## WHAT THE TASK REQUIRES
An exact copy of the data is required, with no pictures in it.

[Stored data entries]
___
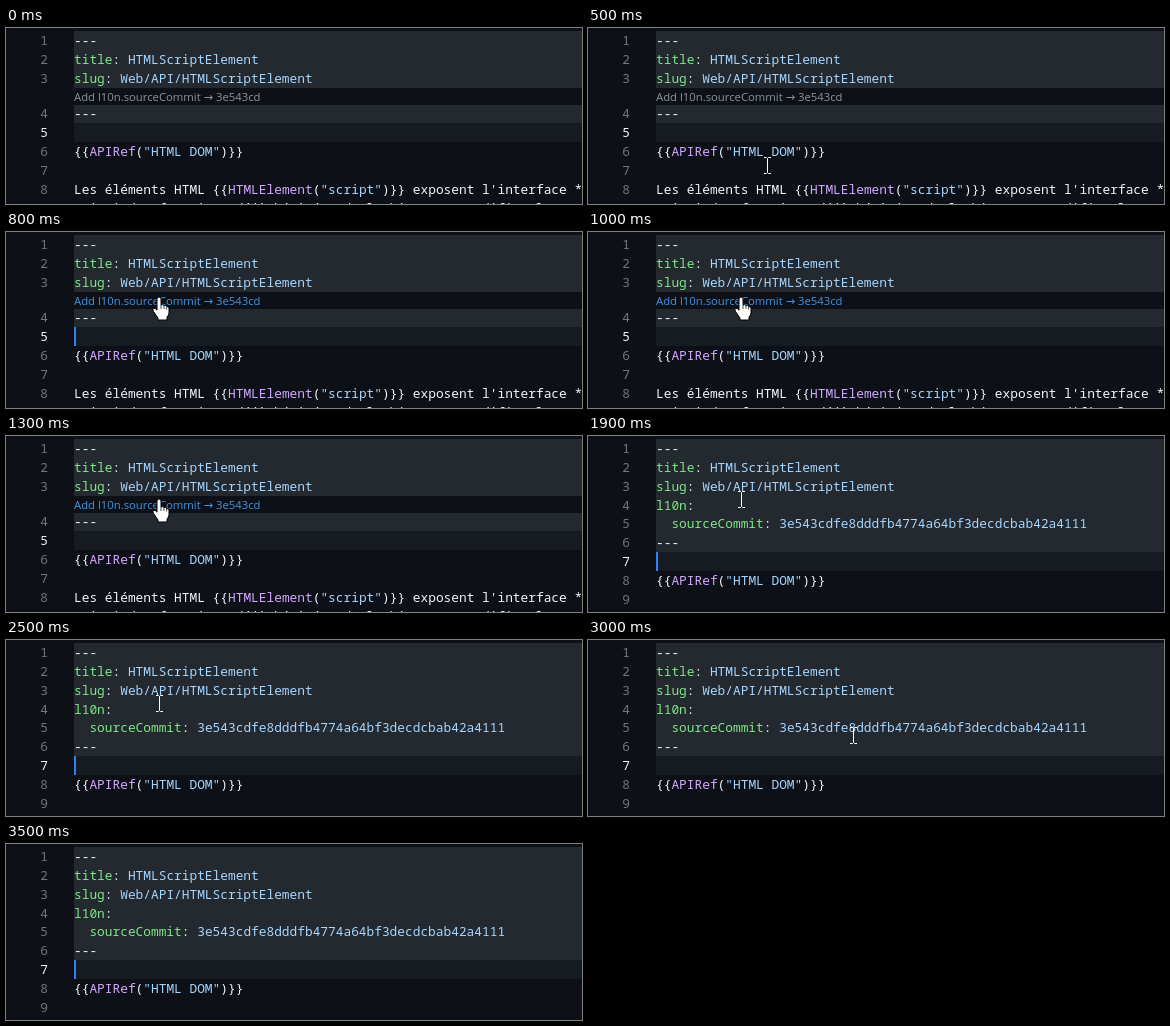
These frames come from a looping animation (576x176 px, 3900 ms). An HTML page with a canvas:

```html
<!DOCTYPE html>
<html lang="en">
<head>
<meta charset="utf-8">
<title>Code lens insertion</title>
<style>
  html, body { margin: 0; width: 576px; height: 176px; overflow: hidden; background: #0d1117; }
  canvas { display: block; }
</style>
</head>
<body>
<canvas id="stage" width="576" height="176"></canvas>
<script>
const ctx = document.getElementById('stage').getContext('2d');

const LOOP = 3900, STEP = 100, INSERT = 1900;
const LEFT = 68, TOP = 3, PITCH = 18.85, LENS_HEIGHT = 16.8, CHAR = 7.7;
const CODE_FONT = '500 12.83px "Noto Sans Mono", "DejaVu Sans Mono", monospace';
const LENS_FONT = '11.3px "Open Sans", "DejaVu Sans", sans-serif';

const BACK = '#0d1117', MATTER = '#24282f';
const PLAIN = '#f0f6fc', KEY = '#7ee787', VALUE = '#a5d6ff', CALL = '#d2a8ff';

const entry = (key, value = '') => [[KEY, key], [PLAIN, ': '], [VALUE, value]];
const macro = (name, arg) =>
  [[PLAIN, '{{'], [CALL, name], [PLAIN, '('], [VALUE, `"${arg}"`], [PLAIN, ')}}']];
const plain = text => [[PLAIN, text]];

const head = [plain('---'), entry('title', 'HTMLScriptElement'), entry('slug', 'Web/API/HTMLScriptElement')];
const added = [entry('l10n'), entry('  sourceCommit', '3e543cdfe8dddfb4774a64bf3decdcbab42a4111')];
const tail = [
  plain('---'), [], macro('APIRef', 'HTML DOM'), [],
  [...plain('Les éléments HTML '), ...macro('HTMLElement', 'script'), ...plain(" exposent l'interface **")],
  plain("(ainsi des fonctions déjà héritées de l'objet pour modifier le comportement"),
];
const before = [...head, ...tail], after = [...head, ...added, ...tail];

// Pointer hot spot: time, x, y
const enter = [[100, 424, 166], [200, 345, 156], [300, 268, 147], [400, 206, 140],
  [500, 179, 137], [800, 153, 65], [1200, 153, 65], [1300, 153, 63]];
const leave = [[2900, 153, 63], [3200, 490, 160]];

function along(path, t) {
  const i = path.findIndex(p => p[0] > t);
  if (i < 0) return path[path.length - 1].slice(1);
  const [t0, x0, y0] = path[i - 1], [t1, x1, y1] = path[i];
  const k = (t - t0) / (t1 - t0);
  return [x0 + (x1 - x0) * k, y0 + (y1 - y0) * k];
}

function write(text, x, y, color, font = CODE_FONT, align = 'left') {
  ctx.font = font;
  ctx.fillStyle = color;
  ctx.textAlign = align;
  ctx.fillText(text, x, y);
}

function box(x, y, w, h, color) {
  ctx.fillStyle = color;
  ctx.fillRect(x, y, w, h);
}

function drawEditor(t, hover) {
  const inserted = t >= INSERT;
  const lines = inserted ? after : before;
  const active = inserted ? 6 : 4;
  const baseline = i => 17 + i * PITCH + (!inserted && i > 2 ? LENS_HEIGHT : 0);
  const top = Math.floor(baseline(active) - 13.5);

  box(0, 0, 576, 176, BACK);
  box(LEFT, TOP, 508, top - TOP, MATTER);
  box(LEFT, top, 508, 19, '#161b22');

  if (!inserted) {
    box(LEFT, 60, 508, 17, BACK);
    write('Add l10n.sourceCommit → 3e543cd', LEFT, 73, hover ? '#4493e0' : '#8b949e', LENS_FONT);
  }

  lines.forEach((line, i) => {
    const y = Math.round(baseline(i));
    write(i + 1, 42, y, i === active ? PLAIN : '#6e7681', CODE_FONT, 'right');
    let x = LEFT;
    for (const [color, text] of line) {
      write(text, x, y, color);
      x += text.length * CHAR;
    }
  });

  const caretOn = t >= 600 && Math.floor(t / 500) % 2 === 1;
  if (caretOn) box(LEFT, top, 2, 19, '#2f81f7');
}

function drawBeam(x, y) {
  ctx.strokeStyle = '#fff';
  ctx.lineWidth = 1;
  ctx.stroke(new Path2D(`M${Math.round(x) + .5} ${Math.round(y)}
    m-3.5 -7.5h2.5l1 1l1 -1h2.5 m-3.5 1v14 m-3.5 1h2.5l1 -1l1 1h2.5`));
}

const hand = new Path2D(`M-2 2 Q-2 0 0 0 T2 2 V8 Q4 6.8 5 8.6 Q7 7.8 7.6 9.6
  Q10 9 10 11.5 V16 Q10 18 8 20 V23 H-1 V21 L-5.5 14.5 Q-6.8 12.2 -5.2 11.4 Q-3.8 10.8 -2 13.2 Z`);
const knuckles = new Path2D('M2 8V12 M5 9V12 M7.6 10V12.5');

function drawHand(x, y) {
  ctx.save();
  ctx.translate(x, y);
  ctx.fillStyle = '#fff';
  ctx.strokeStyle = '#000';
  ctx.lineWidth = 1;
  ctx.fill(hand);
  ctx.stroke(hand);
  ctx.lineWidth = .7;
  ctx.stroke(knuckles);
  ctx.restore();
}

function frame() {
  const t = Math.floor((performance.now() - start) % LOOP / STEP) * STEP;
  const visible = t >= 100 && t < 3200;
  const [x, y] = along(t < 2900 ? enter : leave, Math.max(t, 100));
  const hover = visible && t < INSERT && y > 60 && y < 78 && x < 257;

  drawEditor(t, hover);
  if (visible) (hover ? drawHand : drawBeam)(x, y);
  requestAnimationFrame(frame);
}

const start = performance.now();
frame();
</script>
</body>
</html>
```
___
## EXERCISE SOLUTION
These frames come from a looping animation (576x176 px, 3900 ms). An HTML page with a canvas:

```html
<!DOCTYPE html>
<html lang="en">
<head>
<meta charset="utf-8">
<title>Code lens insertion</title>
<style>
  html, body { margin: 0; width: 576px; height: 176px; overflow: hidden; background: #0d1117; }
  canvas { display: block; }
</style>
</head>
<body>
<canvas id="stage" width="576" height="176"></canvas>
<script>
const ctx = document.getElementById('stage').getContext('2d');

const LOOP = 3900, STEP = 100, INSERT = 1900;
const LEFT = 68, TOP = 3, PITCH = 18.85, LENS_HEIGHT = 16.8, CHAR = 7.7;
const CODE_FONT = '500 12.83px "Noto Sans Mono", "DejaVu Sans Mono", monospace';
const LENS_FONT = '11.3px "Open Sans", "DejaVu Sans", sans-serif';

const BACK = '#0d1117', MATTER = '#24282f';
const PLAIN = '#f0f6fc', KEY = '#7ee787', VALUE = '#a5d6ff', CALL = '#d2a8ff';

const entry = (key, value = '') => [[KEY, key], [PLAIN, ': '], [VALUE, value]];
const macro = (name, arg) =>
  [[PLAIN, '{{'], [CALL, name], [PLAIN, '('], [VALUE, `"${arg}"`], [PLAIN, ')}}']];
const plain = text => [[PLAIN, text]];

const head = [plain('---'), entry('title', 'HTMLScriptElement'), entry('slug', 'Web/API/HTMLScriptElement')];
const added = [entry('l10n'), entry('  sourceCommit', '3e543cdfe8dddfb4774a64bf3decdcbab42a4111')];
const tail = [
  plain('---'), [], macro('APIRef', 'HTML DOM'), [],
  [...plain('Les éléments HTML '), ...macro('HTMLElement', 'script'), ...plain(" exposent l'interface **")],
  plain("(ainsi des fonctions déjà héritées de l'objet pour modifier le comportement"),
];
const before = [...head, ...tail], after = [...head, ...added, ...tail];

// Pointer hot spot: time, x, y
const enter = [[100, 424, 166], [200, 345, 156], [300, 268, 147], [400, 206, 140],
  [500, 179, 137], [800, 153, 65], [1200, 153, 65], [1300, 153, 63]];
const leave = [[2900, 153, 63], [3200, 490, 160]];

function along(path, t) {
  const i = path.findIndex(p => p[0] > t);
  if (i < 0) return path[path.length - 1].slice(1);
  const [t0, x0, y0] = path[i - 1], [t1, x1, y1] = path[i];
  const k = (t - t0) / (t1 - t0);
  return [x0 + (x1 - x0) * k, y0 + (y1 - y0) * k];
}

function write(text, x, y, color, font = CODE_FONT, align = 'left') {
  ctx.font = font;
  ctx.fillStyle = color;
  ctx.textAlign = align;
  ctx.fillText(text, x, y);
}

function box(x, y, w, h, color) {
  ctx.fillStyle = color;
  ctx.fillRect(x, y, w, h);
}

function drawEditor(t, hover) {
  const inserted = t >= INSERT;
  const lines = inserted ? after : before;
  const active = inserted ? 6 : 4;
  const baseline = i => 17 + i * PITCH + (!inserted && i > 2 ? LENS_HEIGHT : 0);
  const top = Math.floor(baseline(active) - 13.5);

  box(0, 0, 576, 176, BACK);
  box(LEFT, TOP, 508, top - TOP, MATTER);
  box(LEFT, top, 508, 19, '#161b22');

  if (!inserted) {
    box(LEFT, 60, 508, 17, BACK);
    write('Add l10n.sourceCommit → 3e543cd', LEFT, 73, hover ? '#4493e0' : '#8b949e', LENS_FONT);
  }

  lines.forEach((line, i) => {
    const y = Math.round(baseline(i));
    write(i + 1, 42, y, i === active ? PLAIN : '#6e7681', CODE_FONT, 'right');
    let x = LEFT;
    for (const [color, text] of line) {
      write(text, x, y, color);
      x += text.length * CHAR;
    }
  });

  const caretOn = t >= 600 && Math.floor(t / 500) % 2 === 1;
  if (caretOn) box(LEFT, top, 2, 19, '#2f81f7');
}

function drawBeam(x, y) {
  ctx.strokeStyle = '#fff';
  ctx.lineWidth = 1;
  ctx.stroke(new Path2D(`M${Math.round(x) + .5} ${Math.round(y)}
    m-3.5 -7.5h2.5l1 1l1 -1h2.5 m-3.5 1v14 m-3.5 1h2.5l1 -1l1 1h2.5`));
}

const hand = new Path2D(`M-2 2 Q-2 0 0 0 T2 2 V8 Q4 6.8 5 8.6 Q7 7.8 7.6 9.6
  Q10 9 10 11.5 V16 Q10 18 8 20 V23 H-1 V21 L-5.5 14.5 Q-6.8 12.2 -5.2 11.4 Q-3.8 10.8 -2 13.2 Z`);
const knuckles = new Path2D('M2 8V12 M5 9V12 M7.6 10V12.5');

function drawHand(x, y) {
  ctx.save();
  ctx.translate(x, y);
  ctx.fillStyle = '#fff';
  ctx.strokeStyle = '#000';
  ctx.lineWidth = 1;
  ctx.fill(hand);
  ctx.stroke(hand);
  ctx.lineWidth = .7;
  ctx.stroke(knuckles);
  ctx.restore();
}

function frame() {
  const t = Math.floor((performance.now() - start) % LOOP / STEP) * STEP;
  const visible = t >= 100 && t < 3200;
  const [x, y] = along(t < 2900 ? enter : leave, Math.max(t, 100));
  const hover = visible && t < INSERT && y > 60 && y < 78 && x < 257;

  drawEditor(t, hover);
  if (visible) (hover ? drawHand : drawBeam)(x, y);
  requestAnimationFrame(frame);
}

const start = performance.now();
frame();
</script>
</body>
</html>
```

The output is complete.